Clinic,” in The Art of Human Rights: Commingling Art, Human Rights and the Law in Africa, edited by Romola Adeola, Michael Gyan Nyarko, Adebayo Okeowo, and Frans Viljoen, 23-44 (New York: Springer Publishing, April 2020); “Augmented Art, Virtual Vandalism: Geotagging Jeff Koons’s Balloon Dog.” The International Journal of New Media, Technology and the Arts 13, no. 4 (2018): 1-11; “‘The Great Imitator:’ Syphilis and Clandestine Prostitution in One of Otto Dix’s Die Witwe Watercolors.” New German Critique (August 2018):33-65.
While in Texas, Magnusen annually served as a certified juror for the Texas Art Association -- Visual Art Scholastic Event state-wide competition for high art school students. In Florida, she has volunteered with various national and local organizations, including the Salvation Army and Parker Street Ministries.
2017 Faculty Research Scholarship, The University of Texas at Tyler
2016 Best Paper Award, Social Sciences/Education Panel, International Organization of Social Sciences and Behavioral Research Conference
2012 Graduate Conference Travel Award, Rutgers University
2012 Baden-Württemberg Stipendium, Universität Konstanz, Germany
2011 Cowdrey Fellowship, Rutgers University

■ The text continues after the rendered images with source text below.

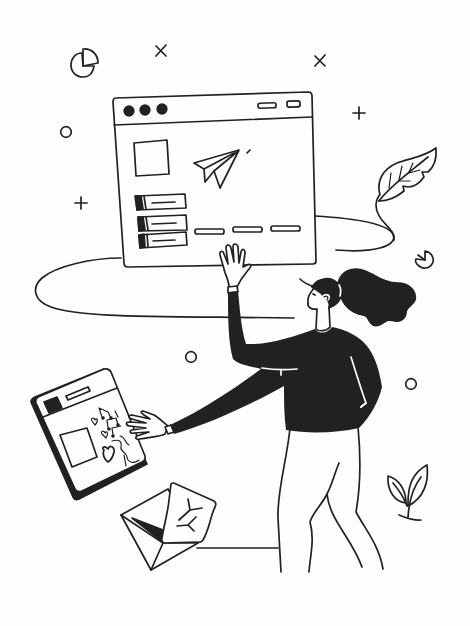
<!DOCTYPE html>
<html lang="en">
<head>
<meta charset="utf-8">
<title>Woman arranging web pages</title>
<style>
:root { --ink: #222122; --paper: #fefefe; }
html, body { margin: 0; background: var(--paper); }
body { width: 470px; height: 626px; overflow: hidden; }
svg { display: block; }
.line { fill: none; stroke: var(--ink); stroke-width: 1.7; stroke-linecap: round; stroke-linejoin: round; }
.sheet { fill: var(--paper); }
.solid { fill: var(--ink); }
.thin { stroke-width: 1.2; }
.light { stroke: var(--paper); }
</style>
</head>
<body>
<svg width="470" height="626" viewBox="0 0 470 626" role="img" aria-label="Line drawing of a woman with a ponytail moving browser windows, with a feather, a letter and a sprout around her">
  <defs>
    <g id="cross"><path d="M-5 -5L5 5M5 -6L-5 5"/></g>
    <g id="plus"><path d="M-6 0H6M0 -6V6"/></g>
    <circle id="ring" r="5.3"/>
  </defs>

  <g id="floating-marks" class="line">
    <use href="#cross" x="161" y="51"/>
    <use href="#cross" x="320" y="61"/>
    <use href="#plus" x="81" y="203"/>
    <use href="#plus" x="359" y="113"/>
    <use href="#ring" x="66" y="132"/>
    <use href="#ring" x="191" y="357"/>
    <use href="#ring" x="411" y="384"/>
    <g id="pie-chart">
      <path d="M82 53C75 53 71 59 71 65C71 72 76 77 83 77C89 77 93 73 94 66L83 66Z"/>
      <path d="M83 66V49C91 48 98 54 98 63L83 66"/>
    </g>
    <g id="small-pie">
      <path d="M425 251C431 252 434 257 433 262C431 268 424 270 419 266C416 264 415 261 416 259L425 260Z"/>
      <path d="M418 255L425 260"/>
    </g>
  </g>

  <g id="trail-and-feather" class="line">
    <path d="M121 258C92 258 56 266 42 278C31 288 34 301 51 307C82 318 150 316 294 318"/>
    <path d="M315 216C350 218 386 223 393 234C399 247 371 253 336 250"/>
    <path d="M394 240C396 228 376 222 376 205C376 195 386 188 396 181C410 171 421 162 432 152"/>
    <path class="sheet" d="M380 195C376 181 383 169 397 163C411 158 424 157 436 148C437 159 434 167 428 172L422 172L424 177C419 184 413 187 408 187L403 186L404 191C398 196 390 201 379 201"/>
    <path d="M379 201C390 186 410 172 428 157"/>
    <path class="thin" d="M389 188L391 173M399 180L402 166M409 172L413 163M398 181L410 181M409 173L420 170"/>
  </g>

  <g id="browser-window" class="line">
    <path class="sheet" d="M116 98L308 92Q312 92 312 96L316 261Q316 264 313 264L128 267Q124 267 124 263L113 102Q113 98 116 98Z"/>
    <path d="M114 125L312 117"/>
    <g class="solid">
      <circle cx="129" cy="111" r="4.8"/>
      <circle cx="145" cy="110" r="4.8"/>
      <circle cx="162" cy="109" r="4.8"/>
    </g>
    <rect x="258" y="103" width="18" height="5" rx="2" transform="rotate(-2 267 105)"/>
    <rect x="287" y="101" width="13" height="6" rx="2" transform="rotate(-2 293 104)"/>
    <path d="M134 143L167 140L169 174L136 176Z"/>
    <g id="paper-plane">
      <path d="M194 163L239 150L220 188L214 171L205 182L204 169Z"/>
      <path d="M204 169L234 153M214 171L237 152"/>
      <path d="M247 153L250 150"/>
    </g>
    <g id="stacked-books">
      <path class="sheet" d="M136 196L185 194L186 208L137 210Z"/>
      <path class="sheet" d="M138 217L186 215L187 230L139 231Z"/>
      <path class="sheet" d="M139 235L186 232L187 245L140 248Z"/>
      <path class="solid" d="M135 196L141 196L143 209L137 210ZM138 217L143 217L145 230L139 231ZM139 235L144 234L145 247L140 248Z"/>
      <path d="M144 196L146 209M146 217L148 230M147 234L148 247M152 203L175 202M152 224L176 223M153 241L175 240"/>
    </g>
    <rect x="195" y="229" width="29" height="5" rx="2"/>
    <rect x="233" y="227" width="29" height="5" rx="2"/>
    <rect x="271" y="226" width="29" height="5" rx="2"/>
  </g>

  <g id="tilted-page" class="line">
    <path class="solid" d="M31 402Q31 399 35 397L104 369L147 464L79 499Q75 501 73 497Z"/>
    <path class="sheet" d="M38 397L104 369Q109 368 111 372L145 456Q146 460 142 462L82 491Q77 493 75 489L36 403Q35 399 38 397Z"/>
    <path d="M43 417L117 388"/>
    <path class="solid" d="M44 402L57 397L62 408L49 413Z"/>
    <path d="M66 396L88 387L90 391L68 400Z"/>
    <path d="M60 435L87 428L97 457L72 467Z"/>
    <path d="M104 450C101 448 104 445 108 449C109 444 115 447 114 452C113 457 111 460 108 462C104 459 102 454 104 450Z"/>
    <path class="thin" d="M92 421C90 418 94 417 95 420C97 417 99 421 95 425ZM102 434C100 431 104 430 105 433C107 430 109 434 106 438Z"/>
    <g id="music-notes" class="thin">
      <path d="M102 417L99 408L108 412L111 418M108 428L107 420L116 418L118 425M113 435L112 428L121 426"/>
      <g class="solid"><circle cx="103" cy="418" r="1.2"/><circle cx="111" cy="418" r="1.2"/><circle cx="109" cy="429" r="1.2"/><circle cx="118" cy="425" r="1.2"/><circle cx="113" cy="436" r="1.2"/></g>
      <path d="M115 411L118 417M112 441C119 439 122 441 121 447C120 452 126 451 127 457C128 463 134 464 139 460M120 436C126 437 124 443 129 445M124 455L126 466"/>
    </g>
  </g>

  <g id="letter" class="line">
    <path d="M197 548H278"/>
    <path class="sheet" d="M121 515L168 489L198 543L151 570Z"/>
    <path d="M121 515L163 543L198 543M163 543L151 570"/>
    <path class="solid" d="M132 518L163 530L163 542Z"/>
    <path class="sheet" d="M171 484Q173 482 176 484L214 501Q217 503 215 507C210 517 210 528 203 540Q201 543 197 542L164 543Q161 542 162 538C164 525 168 512 169 500Z"/>
    <path d="M188 499L190 510L179 520M190 510L202 508M177 526L188 525L196 517M188 525L194 531"/>
  </g>

  <g id="sprout" class="line">
    <path class="sheet" d="M408 503C408 486 412 473 427 465C429 482 424 498 408 506Z"/>
    <path class="sheet" d="M406 503C395 502 387 491 388 476C399 479 406 490 406 503Z"/>
    <path d="M421 477C414 486 409 498 408 518M393 483C399 490 404 498 407 506M399 515C407 518 413 521 421 520"/>
  </g>

  <g id="woman">
    <g id="trousers" class="line">
      <path class="sheet" stroke="none" d="M290 428L358 427L360 480L356 512L383 569H362L327 494L310 521L308 572H281L279 510Z"/>
      <path d="M290 428C287 460 277 490 278 518L281 572M358 427C361 458 361 484 356 512C365 529 379 545 383 569M327 494C321 506 313 512 310 522C315 540 310 556 309 572M327 494C332 485 334 475 339 463M327 494C330 521 351 537 362 567"/>
    </g>

    <g id="lower-hand" class="line">
      <path class="sheet" d="M168 426C162 421 159 418 154 415L143 411C140 411 141 413 144 415L150 419L132 415C128 415 128 418 132 419L146 423L129 422C125 422 126 426 130 426L146 428L132 430C129 431 130 434 134 433L149 432L137 436C134 438 137 440 140 439C149 437 159 437 165 434Z"/>
      <path class="sheet" d="M165 427L171 425L174 432L168 434Z"/>
    </g>

    <g id="raised-hand" class="line">
      <path class="sheet" d="M229 287C229 280 225 275 224 269L220 255C219 251 223 250 224 254L228 264L226 248C226 244 230 244 231 248L234 262L233 247C233 243 237 243 238 247L239 263L241 252C242 248 245 249 245 253L243 267L247 265C251 263 252 266 249 269C245 274 241 278 237 287Z"/>
      <path class="sheet" d="M228 287L237 286L238 292L228 293Z"/>
    </g>

    <g id="head" class="line">
      <path class="sheet" d="M314 288C310 293 307 298 308 302C307 307 311 310 317 309L316 329C319 332 327 331 330 327L329 307L336 297L329 286Z"/>
      <path class="solid" d="M312 287C318 277 332 276 338 284C340 271 353 266 365 271C376 275 384 283 398 283C408 283 417 290 415 300C413 306 406 306 406 313C405 322 396 322 390 320C383 320 381 328 373 325C367 322 370 316 363 315C351 313 342 304 341 295C340 302 335 306 329 308C331 300 325 299 321 293Z"/>
      <path class="light" d="M339 285C341 288 341 292 340 296"/>
      <path class="sheet" stroke="none" d="M322 296C326 291 333 295 329 300C326 303 322 301 322 296Z"/>
      <path class="thin" d="M324 297C327 295 329 297 327 300"/>
      <path d="M300 279C304 283 309 285 314 287M313 294L315 295"/>
    </g>

    <g id="sweater">
      <path class="solid" d="M228 292L238 291C240 310 241 328 246 344C270 345 292 337 315 329C320 335 328 333 332 327C347 330 359 336 367 346C376 357 380 374 382 387C379 401 370 417 359 428C337 433 309 434 286 430C284 415 284 401 284 386C250 405 209 424 174 434L170 425C204 409 235 388 261 369C250 366 239 365 233 359C228 342 228 315 228 292Z"/>
      <path class="line light" d="M262 368C274 370 286 370 297 369M281 370L281 375M351 357C356 373 361 389 366 403L361 407"/>
      <path class="line light" d="M361 407C363 405 365 404 366 403"/>
    </g>
  </g>
</svg>
</body>
</html>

2007 Shelby White & Leon Levy Travel Grant, Institute of Fine Arts, New York University